**THE PROBLEM:**
Copy out every line of the records where the string "ellipse" occurs.

Document images with source code

════════

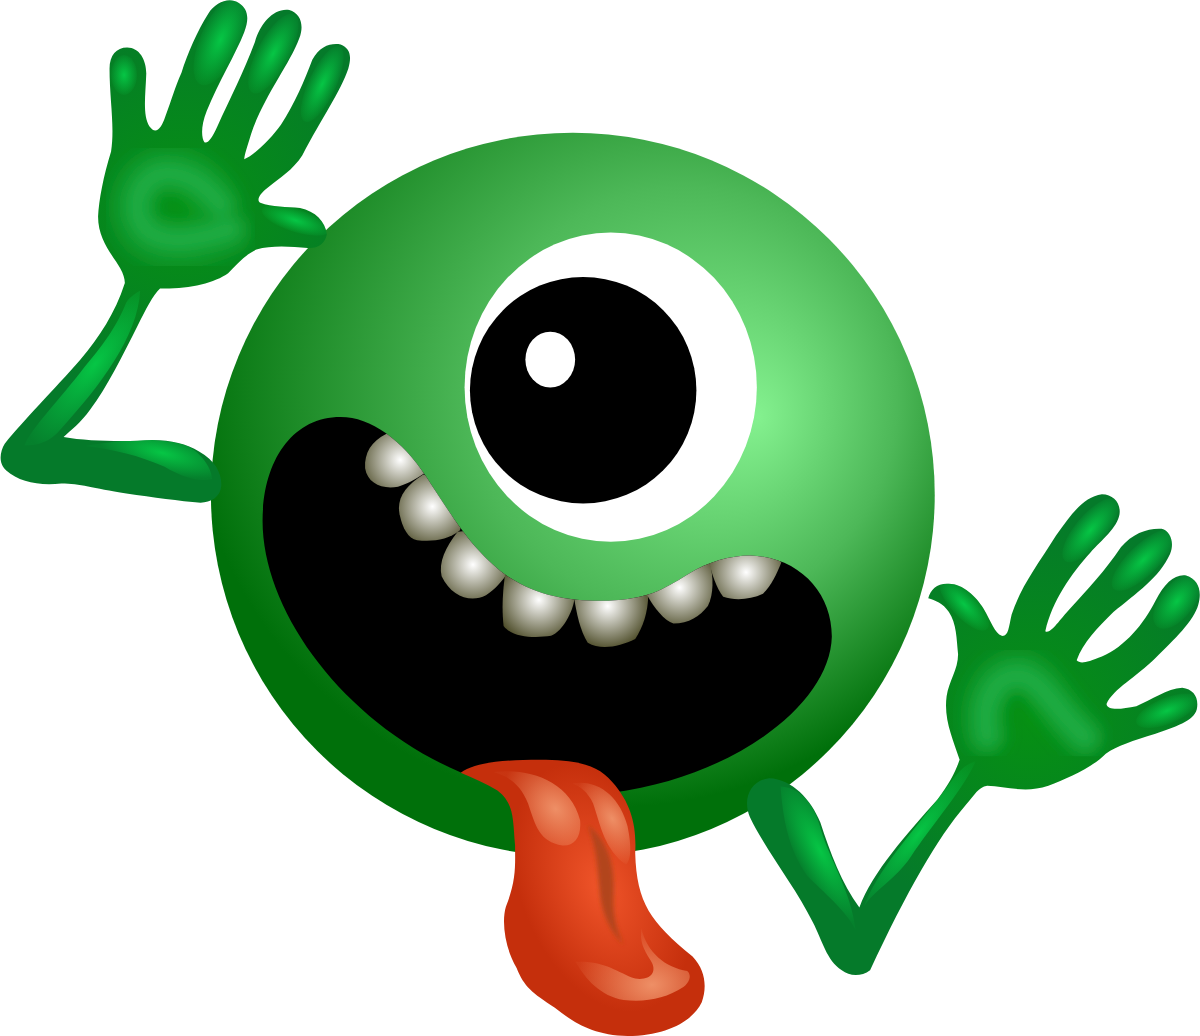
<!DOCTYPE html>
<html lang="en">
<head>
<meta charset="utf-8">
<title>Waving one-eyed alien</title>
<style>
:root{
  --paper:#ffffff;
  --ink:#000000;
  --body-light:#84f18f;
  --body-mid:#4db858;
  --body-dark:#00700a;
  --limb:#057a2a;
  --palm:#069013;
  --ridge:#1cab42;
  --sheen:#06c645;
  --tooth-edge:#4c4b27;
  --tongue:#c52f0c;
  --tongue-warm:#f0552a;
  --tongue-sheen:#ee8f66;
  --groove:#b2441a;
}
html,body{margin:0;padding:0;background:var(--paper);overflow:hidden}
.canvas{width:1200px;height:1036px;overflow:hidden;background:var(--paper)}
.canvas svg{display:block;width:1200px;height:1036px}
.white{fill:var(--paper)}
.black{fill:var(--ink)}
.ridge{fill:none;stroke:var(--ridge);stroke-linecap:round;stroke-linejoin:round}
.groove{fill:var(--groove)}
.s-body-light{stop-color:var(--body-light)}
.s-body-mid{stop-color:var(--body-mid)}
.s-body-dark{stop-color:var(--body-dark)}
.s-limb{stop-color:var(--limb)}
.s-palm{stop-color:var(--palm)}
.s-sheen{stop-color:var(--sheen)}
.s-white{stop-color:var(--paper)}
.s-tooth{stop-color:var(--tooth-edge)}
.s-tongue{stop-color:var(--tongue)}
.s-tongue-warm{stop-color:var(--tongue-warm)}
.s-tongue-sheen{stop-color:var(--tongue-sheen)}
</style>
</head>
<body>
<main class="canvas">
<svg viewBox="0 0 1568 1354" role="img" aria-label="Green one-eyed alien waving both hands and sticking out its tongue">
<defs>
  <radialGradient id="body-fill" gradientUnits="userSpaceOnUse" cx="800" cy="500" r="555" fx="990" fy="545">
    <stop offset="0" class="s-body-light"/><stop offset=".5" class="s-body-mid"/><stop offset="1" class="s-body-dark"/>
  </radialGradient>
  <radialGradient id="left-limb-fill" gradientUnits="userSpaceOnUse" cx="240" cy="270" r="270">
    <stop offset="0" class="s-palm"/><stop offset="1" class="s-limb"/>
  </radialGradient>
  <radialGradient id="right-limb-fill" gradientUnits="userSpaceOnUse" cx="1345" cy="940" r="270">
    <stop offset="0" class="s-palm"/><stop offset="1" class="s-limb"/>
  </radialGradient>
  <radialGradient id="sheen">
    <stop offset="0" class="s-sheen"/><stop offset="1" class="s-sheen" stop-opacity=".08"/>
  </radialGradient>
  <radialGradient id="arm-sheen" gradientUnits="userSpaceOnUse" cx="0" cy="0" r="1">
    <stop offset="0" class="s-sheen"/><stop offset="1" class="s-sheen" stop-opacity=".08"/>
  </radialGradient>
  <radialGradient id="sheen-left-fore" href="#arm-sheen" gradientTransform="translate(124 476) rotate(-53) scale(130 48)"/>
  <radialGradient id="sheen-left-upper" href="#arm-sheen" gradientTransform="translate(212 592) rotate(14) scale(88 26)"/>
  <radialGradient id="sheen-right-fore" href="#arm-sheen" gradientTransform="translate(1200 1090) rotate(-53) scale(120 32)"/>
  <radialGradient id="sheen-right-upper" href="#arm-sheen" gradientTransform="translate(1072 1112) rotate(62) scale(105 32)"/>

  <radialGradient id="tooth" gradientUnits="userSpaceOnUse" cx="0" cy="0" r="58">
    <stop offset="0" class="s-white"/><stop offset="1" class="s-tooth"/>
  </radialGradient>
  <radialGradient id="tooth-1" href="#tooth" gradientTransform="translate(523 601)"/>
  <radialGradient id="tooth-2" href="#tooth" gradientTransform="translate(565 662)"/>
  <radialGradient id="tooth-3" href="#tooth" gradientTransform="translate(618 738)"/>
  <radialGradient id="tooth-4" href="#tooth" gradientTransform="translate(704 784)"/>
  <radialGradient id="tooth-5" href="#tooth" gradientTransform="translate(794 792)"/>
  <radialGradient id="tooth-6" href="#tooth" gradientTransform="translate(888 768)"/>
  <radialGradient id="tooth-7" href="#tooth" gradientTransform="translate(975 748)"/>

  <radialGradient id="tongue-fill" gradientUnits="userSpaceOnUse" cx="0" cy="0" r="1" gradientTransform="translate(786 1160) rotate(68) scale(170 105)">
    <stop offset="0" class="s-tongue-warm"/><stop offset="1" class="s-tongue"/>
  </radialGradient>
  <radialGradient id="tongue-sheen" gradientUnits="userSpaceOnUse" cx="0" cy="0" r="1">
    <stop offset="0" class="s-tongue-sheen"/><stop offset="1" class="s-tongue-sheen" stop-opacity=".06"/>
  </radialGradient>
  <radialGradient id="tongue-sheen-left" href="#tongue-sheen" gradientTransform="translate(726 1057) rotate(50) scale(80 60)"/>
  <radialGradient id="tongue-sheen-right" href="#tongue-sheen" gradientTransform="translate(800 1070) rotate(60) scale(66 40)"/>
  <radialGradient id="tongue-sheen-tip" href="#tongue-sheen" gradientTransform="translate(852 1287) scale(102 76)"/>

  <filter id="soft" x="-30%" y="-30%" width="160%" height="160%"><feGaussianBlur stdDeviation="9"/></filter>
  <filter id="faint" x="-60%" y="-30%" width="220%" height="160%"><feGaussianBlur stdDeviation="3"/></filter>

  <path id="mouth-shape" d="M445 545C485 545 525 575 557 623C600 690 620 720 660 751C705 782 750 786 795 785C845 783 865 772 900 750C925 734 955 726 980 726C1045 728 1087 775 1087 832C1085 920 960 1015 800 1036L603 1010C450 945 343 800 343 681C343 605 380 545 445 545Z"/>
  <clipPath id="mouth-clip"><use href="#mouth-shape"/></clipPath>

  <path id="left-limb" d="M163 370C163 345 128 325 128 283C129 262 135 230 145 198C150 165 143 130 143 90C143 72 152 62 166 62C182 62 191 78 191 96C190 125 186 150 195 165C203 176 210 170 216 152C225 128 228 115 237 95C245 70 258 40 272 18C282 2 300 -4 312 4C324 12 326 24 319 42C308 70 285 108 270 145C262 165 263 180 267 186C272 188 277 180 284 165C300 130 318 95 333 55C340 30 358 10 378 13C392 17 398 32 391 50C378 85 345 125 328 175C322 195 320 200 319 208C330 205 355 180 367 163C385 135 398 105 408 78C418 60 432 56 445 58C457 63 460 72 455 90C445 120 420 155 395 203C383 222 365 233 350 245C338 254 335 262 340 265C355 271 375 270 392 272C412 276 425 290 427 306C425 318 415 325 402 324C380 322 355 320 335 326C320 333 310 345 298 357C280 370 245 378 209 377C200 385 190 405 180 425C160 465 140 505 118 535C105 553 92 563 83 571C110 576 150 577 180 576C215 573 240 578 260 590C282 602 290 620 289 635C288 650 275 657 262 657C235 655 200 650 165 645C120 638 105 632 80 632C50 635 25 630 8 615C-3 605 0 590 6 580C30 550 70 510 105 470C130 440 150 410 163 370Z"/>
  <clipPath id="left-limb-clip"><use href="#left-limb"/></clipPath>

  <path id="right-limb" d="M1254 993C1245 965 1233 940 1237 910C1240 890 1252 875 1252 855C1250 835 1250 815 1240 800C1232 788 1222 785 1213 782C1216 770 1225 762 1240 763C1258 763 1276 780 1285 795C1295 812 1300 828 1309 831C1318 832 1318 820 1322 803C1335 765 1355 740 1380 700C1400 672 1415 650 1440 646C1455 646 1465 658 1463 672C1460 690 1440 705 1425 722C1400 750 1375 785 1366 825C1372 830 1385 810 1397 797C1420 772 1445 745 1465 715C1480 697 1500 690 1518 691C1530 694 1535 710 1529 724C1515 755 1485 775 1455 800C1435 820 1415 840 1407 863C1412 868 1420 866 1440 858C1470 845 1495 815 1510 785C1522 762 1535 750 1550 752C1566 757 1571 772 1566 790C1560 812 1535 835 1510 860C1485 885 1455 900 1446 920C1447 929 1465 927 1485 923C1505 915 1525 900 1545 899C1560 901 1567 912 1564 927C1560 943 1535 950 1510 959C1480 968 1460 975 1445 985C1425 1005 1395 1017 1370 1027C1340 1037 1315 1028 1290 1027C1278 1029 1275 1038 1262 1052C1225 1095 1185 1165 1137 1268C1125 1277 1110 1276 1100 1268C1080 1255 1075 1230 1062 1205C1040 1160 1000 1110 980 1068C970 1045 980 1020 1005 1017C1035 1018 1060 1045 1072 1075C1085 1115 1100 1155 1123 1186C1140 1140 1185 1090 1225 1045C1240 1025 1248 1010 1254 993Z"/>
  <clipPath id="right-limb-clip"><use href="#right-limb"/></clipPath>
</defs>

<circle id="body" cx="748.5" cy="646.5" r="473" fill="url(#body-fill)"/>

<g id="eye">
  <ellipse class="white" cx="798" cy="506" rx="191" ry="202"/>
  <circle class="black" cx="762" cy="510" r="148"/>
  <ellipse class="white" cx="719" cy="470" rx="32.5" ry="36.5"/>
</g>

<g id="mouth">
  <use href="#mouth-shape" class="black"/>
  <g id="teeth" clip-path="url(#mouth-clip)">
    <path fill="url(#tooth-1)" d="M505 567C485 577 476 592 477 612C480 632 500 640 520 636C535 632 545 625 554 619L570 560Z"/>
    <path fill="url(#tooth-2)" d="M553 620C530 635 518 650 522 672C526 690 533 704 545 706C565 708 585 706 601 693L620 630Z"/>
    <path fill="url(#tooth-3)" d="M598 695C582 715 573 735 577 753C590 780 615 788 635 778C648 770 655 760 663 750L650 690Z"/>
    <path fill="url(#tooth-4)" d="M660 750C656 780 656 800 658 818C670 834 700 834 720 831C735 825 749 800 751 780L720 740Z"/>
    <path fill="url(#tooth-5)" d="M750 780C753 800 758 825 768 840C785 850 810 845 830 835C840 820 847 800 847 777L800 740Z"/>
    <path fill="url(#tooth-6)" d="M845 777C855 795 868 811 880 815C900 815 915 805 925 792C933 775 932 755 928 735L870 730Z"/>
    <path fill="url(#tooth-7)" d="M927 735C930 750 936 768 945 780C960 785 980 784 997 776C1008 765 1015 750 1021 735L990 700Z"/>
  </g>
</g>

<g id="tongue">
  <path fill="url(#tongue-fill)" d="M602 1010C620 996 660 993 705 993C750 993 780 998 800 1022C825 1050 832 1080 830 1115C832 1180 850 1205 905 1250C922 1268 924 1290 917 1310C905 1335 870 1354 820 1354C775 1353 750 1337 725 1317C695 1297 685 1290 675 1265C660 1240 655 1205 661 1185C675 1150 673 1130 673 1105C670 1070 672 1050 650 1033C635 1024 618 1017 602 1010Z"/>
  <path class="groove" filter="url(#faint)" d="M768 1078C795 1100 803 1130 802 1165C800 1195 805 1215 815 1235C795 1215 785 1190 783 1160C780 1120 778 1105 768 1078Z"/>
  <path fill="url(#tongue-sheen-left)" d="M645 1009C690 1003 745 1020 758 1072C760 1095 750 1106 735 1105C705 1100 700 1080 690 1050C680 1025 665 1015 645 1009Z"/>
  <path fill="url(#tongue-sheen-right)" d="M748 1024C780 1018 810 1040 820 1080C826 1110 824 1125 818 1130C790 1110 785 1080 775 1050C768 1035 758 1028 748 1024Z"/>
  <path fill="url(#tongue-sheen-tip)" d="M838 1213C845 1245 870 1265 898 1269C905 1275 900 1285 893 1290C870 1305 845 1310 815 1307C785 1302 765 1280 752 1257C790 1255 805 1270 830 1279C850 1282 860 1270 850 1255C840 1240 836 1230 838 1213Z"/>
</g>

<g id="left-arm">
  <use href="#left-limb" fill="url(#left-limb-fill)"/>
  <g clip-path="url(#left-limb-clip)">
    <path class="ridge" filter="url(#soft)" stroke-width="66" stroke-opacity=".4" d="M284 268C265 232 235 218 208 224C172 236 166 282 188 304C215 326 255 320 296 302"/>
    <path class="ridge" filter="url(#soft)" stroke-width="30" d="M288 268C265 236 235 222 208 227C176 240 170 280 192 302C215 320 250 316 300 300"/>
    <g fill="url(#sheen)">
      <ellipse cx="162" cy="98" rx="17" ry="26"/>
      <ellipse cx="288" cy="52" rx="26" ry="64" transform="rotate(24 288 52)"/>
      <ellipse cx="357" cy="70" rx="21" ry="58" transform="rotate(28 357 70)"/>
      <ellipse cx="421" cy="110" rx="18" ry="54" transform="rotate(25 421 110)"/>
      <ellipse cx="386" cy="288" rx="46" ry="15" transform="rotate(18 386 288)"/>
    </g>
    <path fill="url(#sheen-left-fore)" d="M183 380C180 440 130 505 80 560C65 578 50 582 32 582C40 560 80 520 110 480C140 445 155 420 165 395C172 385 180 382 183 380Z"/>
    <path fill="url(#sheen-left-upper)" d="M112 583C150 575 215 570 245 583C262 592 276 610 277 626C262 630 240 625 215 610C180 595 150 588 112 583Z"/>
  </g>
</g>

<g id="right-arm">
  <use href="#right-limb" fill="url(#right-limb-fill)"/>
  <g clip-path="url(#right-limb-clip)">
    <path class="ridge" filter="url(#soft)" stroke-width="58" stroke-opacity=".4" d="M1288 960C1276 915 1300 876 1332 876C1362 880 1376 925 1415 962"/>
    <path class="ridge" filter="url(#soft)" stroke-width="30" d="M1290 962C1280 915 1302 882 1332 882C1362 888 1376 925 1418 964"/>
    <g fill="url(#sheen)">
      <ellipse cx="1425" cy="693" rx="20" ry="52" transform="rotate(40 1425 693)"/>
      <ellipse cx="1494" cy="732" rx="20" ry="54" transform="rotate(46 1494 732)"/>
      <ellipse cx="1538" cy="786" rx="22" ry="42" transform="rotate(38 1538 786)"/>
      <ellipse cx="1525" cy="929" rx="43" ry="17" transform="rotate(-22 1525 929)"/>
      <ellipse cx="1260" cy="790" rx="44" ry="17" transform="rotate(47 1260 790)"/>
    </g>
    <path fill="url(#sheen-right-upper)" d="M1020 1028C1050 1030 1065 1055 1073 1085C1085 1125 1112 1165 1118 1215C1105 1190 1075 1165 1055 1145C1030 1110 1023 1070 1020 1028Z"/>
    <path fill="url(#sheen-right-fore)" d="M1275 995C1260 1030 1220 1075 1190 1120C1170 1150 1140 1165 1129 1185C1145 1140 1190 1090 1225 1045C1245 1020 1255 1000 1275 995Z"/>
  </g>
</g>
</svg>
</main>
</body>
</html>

════════

**WRITTEN RESPONSE:**
  <ellipse class="white" cx="798" cy="506" rx="191" ry="202"/>
  <ellipse class="white" cx="719" cy="470" rx="32.5" ry="36.5"/>
      <ellipse cx="162" cy="98" rx="17" ry="26"/>
      <ellipse cx="288" cy="52" rx="26" ry="64" transform="rotate(24 288 52)"/>
      <ellipse cx="357" cy="70" rx="21" ry="58" transform="rotate(28 357 70)"/>
      <ellipse cx="421" cy="110" rx="18" ry="54" transform="rotate(25 421 110)"/>
      <ellipse cx="386" cy="288" rx="46" ry="15" transform="rotate(18 386 288)"/>
      <ellipse cx="1425" cy="693" rx="20" ry="52" transform="rotate(40 1425 693)"/>
      <ellipse cx="1494" cy="732" rx="20" ry="54" transform="rotate(46 1494 732)"/>
      <ellipse cx="1538" cy="786" rx="22" ry="42" transform="rotate(38 1538 786)"/>
      <ellipse cx="1525" cy="929" rx="43" ry="17" transform="rotate(-22 1525 929)"/>
      <ellipse cx="1260" cy="790" rx="44" ry="17" transform="rotate(47 1260 790)"/>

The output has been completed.